EPA administrator Scott Pruitt signed a notice to withdraw the Obama-era rule.
“We fully support the action taken by EPA administrator Pruitt,” Slatery said. “The WOTUS rule would allow the federal government to claim regulatory authority clearly left to the states. It is unlawful under the Clean Water Act, U.S. Supreme Court precedent and the U.S. Constitution.”
Slatery said the WOTUS rule’s broad assertion of authority unlawfully encroaches on the states’ traditional role as the primary regulators of land and water resources. The rule asserts sweeping federal authority over usually dry channels, roadside ditches and isolated streams.
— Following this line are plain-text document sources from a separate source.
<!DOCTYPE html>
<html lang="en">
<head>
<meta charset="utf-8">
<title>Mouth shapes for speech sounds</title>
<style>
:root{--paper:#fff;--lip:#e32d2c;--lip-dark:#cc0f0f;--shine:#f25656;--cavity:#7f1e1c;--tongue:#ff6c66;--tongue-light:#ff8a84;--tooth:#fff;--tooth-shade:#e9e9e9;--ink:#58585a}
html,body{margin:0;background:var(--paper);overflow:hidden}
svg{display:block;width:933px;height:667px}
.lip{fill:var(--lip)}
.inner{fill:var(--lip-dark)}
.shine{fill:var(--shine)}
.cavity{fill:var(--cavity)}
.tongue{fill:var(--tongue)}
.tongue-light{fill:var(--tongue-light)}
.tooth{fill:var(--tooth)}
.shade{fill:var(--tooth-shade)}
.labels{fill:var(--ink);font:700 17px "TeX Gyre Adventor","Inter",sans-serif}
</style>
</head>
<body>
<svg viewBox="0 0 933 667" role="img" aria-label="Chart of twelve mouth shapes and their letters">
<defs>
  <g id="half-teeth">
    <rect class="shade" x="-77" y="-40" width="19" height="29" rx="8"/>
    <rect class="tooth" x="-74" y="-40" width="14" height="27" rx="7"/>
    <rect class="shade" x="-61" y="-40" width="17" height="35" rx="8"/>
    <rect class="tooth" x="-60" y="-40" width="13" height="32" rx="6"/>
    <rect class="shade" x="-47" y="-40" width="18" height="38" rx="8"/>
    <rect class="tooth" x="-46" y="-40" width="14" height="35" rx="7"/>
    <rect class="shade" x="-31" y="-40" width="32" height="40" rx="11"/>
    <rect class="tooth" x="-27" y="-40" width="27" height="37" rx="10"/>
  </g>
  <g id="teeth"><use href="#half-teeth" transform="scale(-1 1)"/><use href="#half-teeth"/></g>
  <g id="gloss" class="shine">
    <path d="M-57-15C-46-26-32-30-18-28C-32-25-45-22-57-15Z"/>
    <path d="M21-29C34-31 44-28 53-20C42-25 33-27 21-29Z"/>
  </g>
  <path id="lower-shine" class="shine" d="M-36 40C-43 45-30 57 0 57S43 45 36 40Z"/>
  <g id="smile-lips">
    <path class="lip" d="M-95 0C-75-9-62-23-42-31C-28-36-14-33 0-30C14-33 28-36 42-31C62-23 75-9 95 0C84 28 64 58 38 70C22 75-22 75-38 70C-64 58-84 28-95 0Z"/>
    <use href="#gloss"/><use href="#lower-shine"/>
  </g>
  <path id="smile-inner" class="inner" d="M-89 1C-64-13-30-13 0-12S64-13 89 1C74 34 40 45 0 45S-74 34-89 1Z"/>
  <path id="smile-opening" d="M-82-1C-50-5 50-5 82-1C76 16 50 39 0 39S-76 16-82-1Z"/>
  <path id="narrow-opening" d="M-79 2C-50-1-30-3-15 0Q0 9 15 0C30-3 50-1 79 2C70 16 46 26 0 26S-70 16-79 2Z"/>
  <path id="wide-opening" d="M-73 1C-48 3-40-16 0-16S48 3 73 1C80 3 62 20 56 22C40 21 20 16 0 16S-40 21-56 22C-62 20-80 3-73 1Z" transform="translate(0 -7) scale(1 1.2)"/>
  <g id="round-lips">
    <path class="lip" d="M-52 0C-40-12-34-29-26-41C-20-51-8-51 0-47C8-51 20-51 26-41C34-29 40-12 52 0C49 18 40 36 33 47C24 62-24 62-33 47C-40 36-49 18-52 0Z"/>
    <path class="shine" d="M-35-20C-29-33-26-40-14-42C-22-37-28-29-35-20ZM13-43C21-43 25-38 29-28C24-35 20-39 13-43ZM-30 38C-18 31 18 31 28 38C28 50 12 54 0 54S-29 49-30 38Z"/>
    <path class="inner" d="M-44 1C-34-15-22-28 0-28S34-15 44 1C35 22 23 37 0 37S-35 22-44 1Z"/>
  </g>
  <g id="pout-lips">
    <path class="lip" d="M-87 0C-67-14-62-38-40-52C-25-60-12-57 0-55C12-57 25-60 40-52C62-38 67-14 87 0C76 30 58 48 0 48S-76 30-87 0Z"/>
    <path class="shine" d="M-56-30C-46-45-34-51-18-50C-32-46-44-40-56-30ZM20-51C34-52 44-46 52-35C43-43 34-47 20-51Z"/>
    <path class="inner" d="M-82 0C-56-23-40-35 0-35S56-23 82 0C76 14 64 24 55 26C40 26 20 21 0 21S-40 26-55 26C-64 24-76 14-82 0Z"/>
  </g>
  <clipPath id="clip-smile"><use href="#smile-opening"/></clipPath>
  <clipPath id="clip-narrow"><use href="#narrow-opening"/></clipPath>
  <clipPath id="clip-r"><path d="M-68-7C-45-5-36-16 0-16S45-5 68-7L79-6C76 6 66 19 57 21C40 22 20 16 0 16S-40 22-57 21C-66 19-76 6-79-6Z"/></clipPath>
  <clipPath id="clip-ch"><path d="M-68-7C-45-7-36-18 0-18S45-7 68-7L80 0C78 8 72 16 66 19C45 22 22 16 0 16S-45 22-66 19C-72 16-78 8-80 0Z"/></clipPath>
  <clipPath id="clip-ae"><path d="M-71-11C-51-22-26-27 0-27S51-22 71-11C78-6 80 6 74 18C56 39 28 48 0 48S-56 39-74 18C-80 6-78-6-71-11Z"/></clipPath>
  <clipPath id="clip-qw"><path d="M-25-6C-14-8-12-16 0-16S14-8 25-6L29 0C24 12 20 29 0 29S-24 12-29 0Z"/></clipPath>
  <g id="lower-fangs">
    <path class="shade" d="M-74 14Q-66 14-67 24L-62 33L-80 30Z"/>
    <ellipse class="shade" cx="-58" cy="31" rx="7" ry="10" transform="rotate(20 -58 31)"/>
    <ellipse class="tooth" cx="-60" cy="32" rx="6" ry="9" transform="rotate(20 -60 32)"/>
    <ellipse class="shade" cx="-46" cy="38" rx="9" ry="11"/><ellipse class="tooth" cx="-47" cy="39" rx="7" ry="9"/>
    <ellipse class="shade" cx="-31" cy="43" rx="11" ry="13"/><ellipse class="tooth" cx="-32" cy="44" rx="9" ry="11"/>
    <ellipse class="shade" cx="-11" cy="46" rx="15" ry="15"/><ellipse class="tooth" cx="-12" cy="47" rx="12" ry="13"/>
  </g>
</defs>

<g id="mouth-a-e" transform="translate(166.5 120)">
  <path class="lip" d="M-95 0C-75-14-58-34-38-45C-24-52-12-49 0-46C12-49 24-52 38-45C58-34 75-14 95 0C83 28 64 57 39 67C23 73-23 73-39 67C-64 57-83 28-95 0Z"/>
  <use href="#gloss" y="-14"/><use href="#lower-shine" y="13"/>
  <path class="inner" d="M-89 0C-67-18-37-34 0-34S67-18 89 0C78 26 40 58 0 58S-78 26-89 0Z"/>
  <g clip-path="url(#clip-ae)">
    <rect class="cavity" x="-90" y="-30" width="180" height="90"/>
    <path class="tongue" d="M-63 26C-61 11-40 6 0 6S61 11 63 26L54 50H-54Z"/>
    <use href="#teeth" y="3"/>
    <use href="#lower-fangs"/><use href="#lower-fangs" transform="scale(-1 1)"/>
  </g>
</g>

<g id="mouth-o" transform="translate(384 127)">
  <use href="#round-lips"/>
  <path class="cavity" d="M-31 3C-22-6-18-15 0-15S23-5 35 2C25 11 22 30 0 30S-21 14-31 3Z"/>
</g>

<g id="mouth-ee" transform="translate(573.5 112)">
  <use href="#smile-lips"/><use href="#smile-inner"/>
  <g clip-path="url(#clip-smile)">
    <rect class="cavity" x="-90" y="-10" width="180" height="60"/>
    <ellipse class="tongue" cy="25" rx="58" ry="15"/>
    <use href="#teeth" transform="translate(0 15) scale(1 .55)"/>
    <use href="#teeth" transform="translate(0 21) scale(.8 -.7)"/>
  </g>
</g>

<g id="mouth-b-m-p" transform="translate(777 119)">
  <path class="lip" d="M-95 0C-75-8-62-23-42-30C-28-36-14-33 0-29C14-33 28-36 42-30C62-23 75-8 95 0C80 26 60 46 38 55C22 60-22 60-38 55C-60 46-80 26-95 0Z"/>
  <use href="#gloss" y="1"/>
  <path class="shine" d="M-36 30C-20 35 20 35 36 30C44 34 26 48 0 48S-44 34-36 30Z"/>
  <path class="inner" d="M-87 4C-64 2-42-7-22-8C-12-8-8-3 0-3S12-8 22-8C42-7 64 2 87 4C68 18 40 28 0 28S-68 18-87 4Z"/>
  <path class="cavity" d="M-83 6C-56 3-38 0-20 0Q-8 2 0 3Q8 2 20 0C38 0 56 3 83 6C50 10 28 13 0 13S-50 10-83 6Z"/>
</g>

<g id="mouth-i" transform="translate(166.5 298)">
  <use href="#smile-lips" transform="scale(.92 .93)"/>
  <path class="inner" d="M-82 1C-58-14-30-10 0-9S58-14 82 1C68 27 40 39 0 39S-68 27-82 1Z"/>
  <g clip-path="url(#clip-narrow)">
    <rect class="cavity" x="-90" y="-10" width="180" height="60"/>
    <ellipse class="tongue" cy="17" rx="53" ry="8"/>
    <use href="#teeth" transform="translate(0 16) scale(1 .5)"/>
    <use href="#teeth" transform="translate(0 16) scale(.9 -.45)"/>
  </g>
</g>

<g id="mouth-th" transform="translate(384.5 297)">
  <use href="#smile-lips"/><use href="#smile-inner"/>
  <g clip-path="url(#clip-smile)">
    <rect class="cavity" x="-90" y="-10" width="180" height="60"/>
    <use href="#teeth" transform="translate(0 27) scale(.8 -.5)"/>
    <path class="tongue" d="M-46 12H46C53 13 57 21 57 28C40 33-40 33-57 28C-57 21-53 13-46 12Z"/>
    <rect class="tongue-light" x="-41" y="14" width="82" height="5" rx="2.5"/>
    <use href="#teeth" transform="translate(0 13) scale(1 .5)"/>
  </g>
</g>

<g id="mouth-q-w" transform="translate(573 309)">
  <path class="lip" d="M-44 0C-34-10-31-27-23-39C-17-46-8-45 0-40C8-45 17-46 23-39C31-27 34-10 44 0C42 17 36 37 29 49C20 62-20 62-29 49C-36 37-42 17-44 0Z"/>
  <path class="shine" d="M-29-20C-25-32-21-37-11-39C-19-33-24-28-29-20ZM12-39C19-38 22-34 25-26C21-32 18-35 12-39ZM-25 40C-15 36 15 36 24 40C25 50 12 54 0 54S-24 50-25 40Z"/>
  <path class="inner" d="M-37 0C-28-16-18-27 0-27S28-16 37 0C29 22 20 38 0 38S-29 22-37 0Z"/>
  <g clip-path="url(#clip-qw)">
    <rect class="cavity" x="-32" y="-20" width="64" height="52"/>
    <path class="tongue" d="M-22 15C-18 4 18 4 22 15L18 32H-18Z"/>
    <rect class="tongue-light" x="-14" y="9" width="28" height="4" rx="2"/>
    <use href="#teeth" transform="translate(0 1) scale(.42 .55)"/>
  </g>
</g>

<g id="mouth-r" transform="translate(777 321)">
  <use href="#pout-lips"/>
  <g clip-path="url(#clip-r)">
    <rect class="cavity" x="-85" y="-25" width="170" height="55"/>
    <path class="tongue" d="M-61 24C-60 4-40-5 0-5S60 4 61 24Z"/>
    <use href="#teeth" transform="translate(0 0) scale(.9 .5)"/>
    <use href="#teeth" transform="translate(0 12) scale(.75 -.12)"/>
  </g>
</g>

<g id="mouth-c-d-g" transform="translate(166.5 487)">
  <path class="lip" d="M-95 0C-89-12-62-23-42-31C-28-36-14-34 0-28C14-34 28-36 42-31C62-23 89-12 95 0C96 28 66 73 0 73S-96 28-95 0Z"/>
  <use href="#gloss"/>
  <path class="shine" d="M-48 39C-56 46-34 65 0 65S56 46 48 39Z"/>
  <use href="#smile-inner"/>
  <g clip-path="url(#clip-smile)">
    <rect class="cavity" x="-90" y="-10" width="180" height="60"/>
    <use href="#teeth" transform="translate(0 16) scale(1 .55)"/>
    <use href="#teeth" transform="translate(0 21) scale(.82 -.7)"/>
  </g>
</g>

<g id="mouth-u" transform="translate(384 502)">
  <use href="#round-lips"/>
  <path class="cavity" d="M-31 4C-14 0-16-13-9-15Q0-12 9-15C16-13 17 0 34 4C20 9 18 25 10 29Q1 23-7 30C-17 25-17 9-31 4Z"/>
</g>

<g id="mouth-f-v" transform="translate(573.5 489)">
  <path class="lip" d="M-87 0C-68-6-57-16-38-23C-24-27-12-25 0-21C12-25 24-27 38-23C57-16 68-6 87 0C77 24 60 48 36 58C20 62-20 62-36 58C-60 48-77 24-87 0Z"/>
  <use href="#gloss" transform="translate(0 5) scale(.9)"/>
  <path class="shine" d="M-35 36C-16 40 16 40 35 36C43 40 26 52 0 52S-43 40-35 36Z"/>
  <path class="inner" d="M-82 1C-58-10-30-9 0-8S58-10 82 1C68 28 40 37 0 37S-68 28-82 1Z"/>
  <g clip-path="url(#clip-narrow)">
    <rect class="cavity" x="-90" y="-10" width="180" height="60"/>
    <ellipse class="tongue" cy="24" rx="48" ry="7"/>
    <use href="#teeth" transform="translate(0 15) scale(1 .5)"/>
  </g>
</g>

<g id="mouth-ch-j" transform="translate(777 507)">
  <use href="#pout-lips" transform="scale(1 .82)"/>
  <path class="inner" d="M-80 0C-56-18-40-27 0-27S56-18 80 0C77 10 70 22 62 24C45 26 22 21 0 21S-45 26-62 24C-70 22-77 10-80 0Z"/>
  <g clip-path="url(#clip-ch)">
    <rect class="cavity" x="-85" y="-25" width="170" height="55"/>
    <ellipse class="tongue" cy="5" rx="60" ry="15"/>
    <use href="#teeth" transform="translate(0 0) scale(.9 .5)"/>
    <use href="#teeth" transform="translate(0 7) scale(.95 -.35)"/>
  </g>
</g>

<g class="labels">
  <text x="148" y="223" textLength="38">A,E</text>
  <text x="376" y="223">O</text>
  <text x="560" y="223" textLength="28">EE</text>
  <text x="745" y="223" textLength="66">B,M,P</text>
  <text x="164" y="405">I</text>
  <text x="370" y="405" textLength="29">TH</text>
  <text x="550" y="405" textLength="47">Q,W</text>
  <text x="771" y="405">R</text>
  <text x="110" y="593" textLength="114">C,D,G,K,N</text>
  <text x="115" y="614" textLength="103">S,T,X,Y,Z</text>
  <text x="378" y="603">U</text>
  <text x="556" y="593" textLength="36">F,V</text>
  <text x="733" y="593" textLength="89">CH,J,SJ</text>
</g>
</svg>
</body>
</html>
The rule also asserts federal authority over land covered by water only once every 100 years.
In 2015, the Sixth U.S. Circuit Court of Appeals sided with the states and issued a nationwide stay that blocked enforcement of the WOTUS rule.
Attorneys general from Alabama, Alaska, Arkansas, Georgia, Indiana, Kansas, Kentucky, Louisiana, Michigan, Missouri, Montana, Nevada, Ohio, Oklahoma, South Carolina, South Dakota, Texas, Utah, West Virginia, Wisconsin and Wyoming joined Tennessee in support of the EPA decision.